China has invested trillions of dollars to develop its transportation infrastructure. In fact, some of its busiest airports are practically brand new. Jiaodong International Airport (TAO) in Qingdao (between Beijing and Shanghai) and Chengdu Tianfu International Airport (TFU) in Western China both opened in 2021. Beijing Daxing Airport (PKX), launched in 2019. Reliable air freight is critical for aerospace, medical equipment, and high- fashion companies, as well as China’s many tech manufacturers and the thousands of component manufacturers that supply them. The accompanying chart shows the busiest ports in China by cargo volume (air and sea). Shipping to China via air is not cheap, but it’s fast. You can get 24- to 48-hour transit times from other countries within Asia and 72-hour transit times from most other origins.
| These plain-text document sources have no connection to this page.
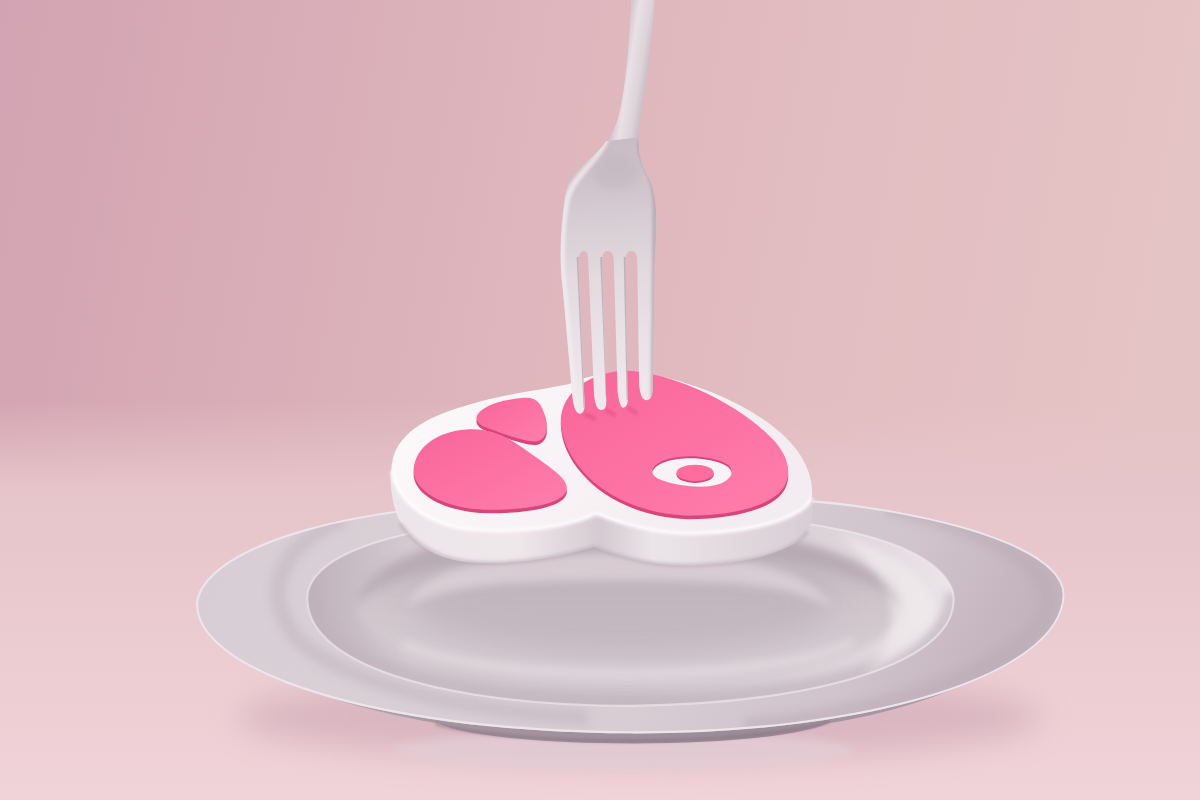
<!DOCTYPE html>
<html lang="en">
<head>
<meta charset="utf-8">
<title>Steak on a fork above a plate</title>
<style>
:root{
  --wall-left:#d2a3b2;
  --wall-mid:#dfb7bd;
  --wall-right:#e5c4c5;
  --floor-back:#e6c5ca;
  --floor-front:#f0d3d9;
  --plate-light:#e3dbe0;
  --plate-mid:#d3c8cf;
  --plate-dark:#ad9ea8;
  --plate-shade:#93838f;
  --fat:#f8f3f5;
  --fat-edge:#e4dce1;
  --fat-shade:#b9adb6;
  --meat:#ff6c9d;
  --meat-light:#ff7eaa;
  --meat-edge:#d9447a;
  --fork-light:#e9e1e6;
  --fork-mid:#d5cad1;
  --fork-dark:#b3a5ae;
}
html,body{margin:0;padding:0;overflow:hidden}
body{width:1200px;height:800px;background:var(--wall-mid)}
.scene{display:block;width:1200px;height:800px}
</style>
</head>
<body>
<svg class="scene" viewBox="0 0 612 408" role="img" aria-label="A fork holding a pink and white T-bone steak above a pale plate on a pink background">
  <defs>
    <linearGradient id="wall" x1="0" y1="0" x2="1" y2=".12">
      <stop offset="0" stop-color="var(--wall-left)"/>
      <stop offset=".5" stop-color="var(--wall-mid)"/>
      <stop offset="1" stop-color="var(--wall-right)"/>
    </linearGradient>
    <linearGradient id="floor" x1="0" y1="0" x2="0" y2="1">
      <stop offset="0" stop-color="var(--floor-back)" stop-opacity="0"/>
      <stop offset=".22" stop-color="var(--floor-back)"/>
      <stop offset="1" stop-color="var(--floor-front)"/>
    </linearGradient>
    <linearGradient id="rim" x1="0" y1="0" x2="1" y2=".15">
      <stop offset="0" stop-color="#d8cdd4"/>
      <stop offset=".3" stop-color="#d9d0d6"/>
      <stop offset=".62" stop-color="#d7cdd3"/>
      <stop offset=".85" stop-color="#d0c3cb"/>
      <stop offset="1" stop-color="#c4b4bd"/>
    </linearGradient>
    <linearGradient id="well-wall" x1="0" y1="0" x2="1" y2="0">
      <stop offset="0" stop-color="#bfb1ba"/>
      <stop offset=".16" stop-color="#d4cad0"/>
      <stop offset=".5" stop-color="#cdc2c9"/>
      <stop offset=".86" stop-color="#dfd7dc"/>
      <stop offset="1" stop-color="#ece6e9"/>
    </linearGradient>
    <linearGradient id="well-floor" x1="0" y1="0" x2="0" y2="1">
      <stop offset="0" stop-color="#bdb0b8"/>
      <stop offset=".5" stop-color="#cfc5cb"/>
      <stop offset="1" stop-color="#d9d0d6"/>
    </linearGradient>
    <linearGradient id="underside" x1="0" y1="0" x2="1" y2="0">
      <stop offset="0" stop-color="#c9bbc4"/>
      <stop offset=".3" stop-color="#a5959f"/>
      <stop offset=".65" stop-color="#9c8c97"/>
      <stop offset="1" stop-color="#b9a7b1"/>
    </linearGradient>
    <linearGradient id="fat-side" x1="0" y1="0" x2="1" y2="0">
      <stop offset="0" stop-color="#ece5e9"/>
      <stop offset=".3" stop-color="#eee8eb"/>
      <stop offset=".5" stop-color="#d5cad1"/>
      <stop offset=".62" stop-color="#ebe5e9"/>
      <stop offset="1" stop-color="#d8cdd4"/>
    </linearGradient>
    <linearGradient id="fat-top" x1="0" y1="0" x2="1" y2=".3">
      <stop offset="0" stop-color="#fdfafb"/>
      <stop offset="1" stop-color="#f3ecf0"/>
    </linearGradient>
    <linearGradient id="meat-fill" x1="0" y1="0" x2="1" y2="1">
      <stop offset="0" stop-color="#f9659a"/>
      <stop offset="1" stop-color="var(--meat-light)"/>
    </linearGradient>
    <linearGradient id="handle-fill" gradientUnits="userSpaceOnUse" x1="314" y1="30" x2="333" y2="33">
      <stop offset=".1" stop-color="#c9bcc4"/>
      <stop offset=".4" stop-color="var(--fork-light)"/>
      <stop offset=".7" stop-color="#ddd3d9"/>
      <stop offset="1" stop-color="#c2b4bd"/>
    </linearGradient>
    <linearGradient id="head-fill" gradientUnits="userSpaceOnUse" x1="300" y1="70" x2="310" y2="210">
      <stop offset="0" stop-color="#c8bbc3"/>
      <stop offset=".22" stop-color="#d2c7ce"/>
      <stop offset=".5" stop-color="#e2dadf"/>
      <stop offset="1" stop-color="#f0eaed"/>
    </linearGradient>
    <filter id="soft" x="-30%" y="-60%" width="160%" height="220%"><feGaussianBlur stdDeviation="8"/></filter>
    <filter id="blur-small" x="-20%" y="-40%" width="140%" height="180%"><feGaussianBlur stdDeviation="2.2"/></filter>
    <filter id="blur-fine" x="-20%" y="-20%" width="140%" height="140%"><feGaussianBlur stdDeviation=".7"/></filter>
    <path id="plate-outline" d="M100 307C104 281 165 261 240 257C300 252 385 250 440 258C502 267 544 284 543 304C541 345 443 375 318 374C192 373 98 343 100 307Z"/>
    <path id="well-outline" d="M157 302C163 277 223 264 312 262C407 260 477 274 486 302C492 337 418 359 322 360C224 360 152 338 157 302Z"/>
    <path id="steak-outline" d="M200 236C202 222 216 213 237 207C257 201 275 199 290 196C302 190 320 188 337 192C364 198 393 212 406 229C412 237 415 246 414 254C410 264 385 271 357 272C337 273 319 268 304 262C290 269 264 272 240 270C218 268 199 255 200 236Z"/>
    <path id="tenderloin" d="M211 239C212 228 223 220 238 219C254 218 263 226 273 233C283 240 290 245 289 250C287 257 269 260 250 260C229 260 210 251 211 239Z"/>
    <path id="small-cut" d="M243 213C244 208 254 204 266 203C274 202 276 206 278 212C280 218 279 224 274 225C268 226 254 220 248 218C245 217 243 215 243 213Z"/>
    <path id="sirloin" d="M286 214C287 200 300 190 319 189C343 190 374 205 391 221C400 229 404 238 401 246C397 257 376 263 351 263C326 262 307 252 297 240C290 232 286 223 286 214Z"/>
    <path id="fork-head" d="M309 72C303 82 290 86 288 101C286 117 285 132 287 147L292 203Q293 211 296 211Q299 210 298 203L295 134Q295 128 298 128Q300 128 300 133L303 202Q304 210 307 209Q310 209 309 201L307 133Q307 128 310 128Q313 128 313 133L315 200Q316 208 318 208Q321 207 320 200L319 133Q319 128 322 128Q325 128 325 133L326 197Q327 205 330 204Q333 204 333 196L334 132C335 117 336 102 331 91C327 84 325 78 326 70Z"/>
    <clipPath id="plate-clip"><use href="#plate-outline"/></clipPath>
    <clipPath id="well-clip"><use href="#well-outline"/></clipPath>
    <clipPath id="head-clip"><use href="#fork-head"/></clipPath>
  </defs>

  <g id="backdrop">
    <rect width="612" height="408" fill="url(#wall)"/>
    <rect y="205" width="612" height="203" fill="url(#floor)"/>
    <ellipse cx="326" cy="366" rx="205" ry="22" fill="#c9a3b0" opacity=".55" filter="url(#soft)"/>
    <ellipse cx="318" cy="383" rx="118" ry="10" fill="#e3cdd6" opacity=".8" filter="url(#blur-small)"/>
  </g>

  <g id="plate">
    <path d="M105 322C128 346 180 362 224 369C250 382 390 383 422 369C472 361 522 340 538 318L520 310H120Z" fill="url(#underside)"/>
    <path d="M222 369C262 381 382 381 423 368" fill="none" stroke="#81717d" stroke-width="1.6" opacity=".55" filter="url(#blur-fine)"/>
    <use href="#plate-outline" fill="url(#rim)"/>
    <g clip-path="url(#plate-clip)">
      <path d="M176 264C145 277 132 300 150 324C166 343 220 362 300 366" fill="none" stroke="#c3b6be" stroke-width="8" opacity=".55" filter="url(#blur-small)"/>
      <path d="M452 258C510 272 540 290 534 312C520 345 440 366 380 370" fill="none" stroke="#b8a8b2" stroke-width="8" opacity=".45" filter="url(#blur-small)"/>
      <use href="#plate-outline" fill="none" stroke="#ece5e9" stroke-width="2.2"/>
    </g>
    <use href="#well-outline" fill="url(#well-wall)"/>
    <g clip-path="url(#well-clip)">
      <path d="M157 302C155 338 232 358 322 359C415 358 490 337 486 302" fill="none" stroke="#c0b2bb" stroke-width="9" opacity=".65" filter="url(#blur-small)"/>
      <ellipse cx="321" cy="309" rx="139" ry="41" fill="url(#well-floor)" filter="url(#blur-small)"/>
      <path d="M427 272C462 283 480 300 476 317C470 330 455 338 438 345C462 328 462 300 427 272Z" fill="#f2edef" opacity=".6" filter="url(#blur-small)"/>
      <path d="M182 308C186 285 228 270 302 268C380 266 450 280 459 309C440 288 388 281 318 281C248 282 203 289 182 308Z" fill="#a999a4" opacity=".4" filter="url(#blur-small)"/>
      <ellipse cx="318" cy="307" rx="108" ry="29" fill="#b9acb5" opacity=".55" filter="url(#soft)"/>
      <path d="M207 309C216 289 250 283 312 282C374 281 414 290 425 310C402 298 372 296 318 296C262 296 230 298 207 309Z" fill="#e5d9df" opacity=".65" filter="url(#blur-small)"/>
      <path d="M205 328C240 347 391 350 435 327" fill="none" stroke="#ebe4e8" stroke-width="4" opacity=".55" filter="url(#blur-small)"/>
    </g>
    <use href="#well-outline" fill="none" stroke="#efe9ec" stroke-width="1.1" opacity=".65"/>
  </g>

  <g id="steak">
    <path d="M200 236C198 244 200 257 203 264C211 279 224 286 243 287C266 288 286 284 303 279C318 285 338 290 360 288C386 287 408 279 412 271C415 265 415 258 414 250Z" fill="url(#fat-side)"/>
    <path d="M204 267C213 280 226 286 243 287C266 288 286 284 303 279C318 285 338 290 360 288C386 287 406 280 412 271" fill="none" stroke="var(--fat-shade)" stroke-width="2.2" opacity=".55" filter="url(#blur-fine)"/>
    <use href="#steak-outline" fill="url(#fat-top)"/>
    <path d="M200 240C202 256 219 268 240 270C264 272 290 269 304 262C319 268 337 273 357 272C385 271 410 264 414 254" fill="none" stroke="#fffdfe" stroke-width="1.8" opacity=".85" filter="url(#blur-fine)"/>
    <g id="meat">
      <g fill="var(--meat-edge)" transform="translate(0 1.8)">
        <use href="#tenderloin"/><use href="#small-cut"/><use href="#sirloin"/>
      </g>
      <g fill="url(#meat-fill)">
        <use href="#tenderloin"/><use href="#small-cut"/><use href="#sirloin"/>
      </g>
    </g>
    <g id="bone">
      <path d="M333 240C336 235 347 233 357 234C367 235 374 238 373 242C371 247 362 249 352 248C342 247 331 244 333 240Z" fill="var(--meat-edge)" transform="translate(0 -1.1)"/>
      <path d="M333 240C336 235 347 233 357 234C367 235 374 238 373 242C371 247 362 249 352 248C342 247 331 244 333 240Z" fill="var(--fat)"/>
      <ellipse cx="354.500" cy="242" rx="9.500" ry="4.300" fill="var(--meat-edge)"/>
      <ellipse cx="354.500" cy="241.200" rx="9.500" ry="4.200" fill="var(--meat)"/>
    </g>
  </g>

  <g id="fork">
    <path d="M298 211L304 214M309 209L314 212M320 208L325 211" fill="none" stroke="var(--meat-edge)" stroke-width="2" opacity=".45" filter="url(#blur-fine)"/>
    <path d="M322 -2C321 22 319 45 316 57C314 66 311 70 308 75L326 74C325 65 328 55 329 45C331 28 333 14 334 -2Z" fill="url(#handle-fill)"/>
    <use href="#fork-head" fill="url(#head-fill)"/>
    <g clip-path="url(#head-clip)">
      <path d="M311 66C306 84 292 88 289 103C286 120 286 135 288 150L294 211" fill="none" stroke="#f2ecef" stroke-width="3" opacity=".8" filter="url(#blur-fine)"/>
      <path d="M326 72C326 84 334 88 334 104L333 204" fill="none" stroke="#ad9ea8" stroke-width="2.400" opacity=".7" filter="url(#blur-fine)"/>
      <path d="M307 131L310 206M319 131L320.500 204M295 131L298.500 208" fill="none" stroke="#b3a5ae" stroke-width="1.800" opacity=".75"/>
      <ellipse cx="314" cy="88" rx="12" ry="9" fill="#bfb1ba" opacity=".4" filter="url(#blur-small)"/>
    </g>
  </g>
</svg>
</body>
</html>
To achieve this level of time-critical service, look for freight forwarding partners with strong relationships and block space agreement with all top Asia-based, global airlines. Not all airports in China have international flights. Often, it depends on the origin city. A freight forwarder that understands the China market can help determine airport options and which offer the best costs – port-to-port and door-to-door.
For smaller shipments that are not urgently needed in China, less-than-container (LCL) ocean shipping, where your goods travel in the same container as other shippers, will probably be cheaper than reserving a full container. If your shipment is around 18 to 20 cubic meters or above, you can consider shipping a 20’ container as FCL. FCL has natural advantages over LCL: faster transit time, better cargo security, and potentially a lower shipping cost. For instance, from Los Angeles to Shanghai FCL service is normally 9 days faster than LCL. Ocean freight shipments into China will be cheaper than volume out of China since steamship lines want to get scarce containers back to cover the large volume of China exports. Don’t ignore the multi-modal option when shipping ocean freight. In the current freight environment, an agile shipping operation is a must. A Sea-Air or Air-Sea solution can achieve fast delivery, lower costs and a smaller carbon footprint. Using multiple modes does add complexity, so it’s important to work with a forwarder with experience coordinating the en route handoffs.
Rail Freight has emerged as a viable option for cargo moving from Europe to China. The main reason: transit time is 20 days faster than ocean and as much as 30% cheaper than air freight. The Chinese government has invested heavily to improve service and ship times along the Silk Road. For example, you can ship from Germany to Xi’an, China via rail in about 15 days, with final door-to-door delivery within 22 days (28-30 days during the pandemic). When a valve manufacturer had to ship 33 tons of cargo from Milan to support construction of the Beijing Daxing Airport, it opted for rail. Sino Shipping handled complex customs clearance requirements at the borders, as well the road/ rail transitions at origin and destination. The shift from ocean to cross-border rail cut the customer’s transit time by nearly 3 weeks. If you’re based in Europe, don’t ignore rail as an option when shipping to China.
A road freight option can be part of a multi-modal solution that can keep your products flowing in a constrained freight market.A global semiconductor product distributor found this out when pandemic-related lockdowns and flight cancellations limited air freight capacity from Malaysia to Hong Kong, threatening its ability to support mobile phone production in China. Leveraging the cross-border trucking capabilities of its freight forwarder, Sino Shipping, the company trucked products from Penang, Malaysia to Singapore, and then shipped them via air to pakistan. The 4-month project involved 83 truckloads and helped the distributor meet its delivery promise to a VIP customer.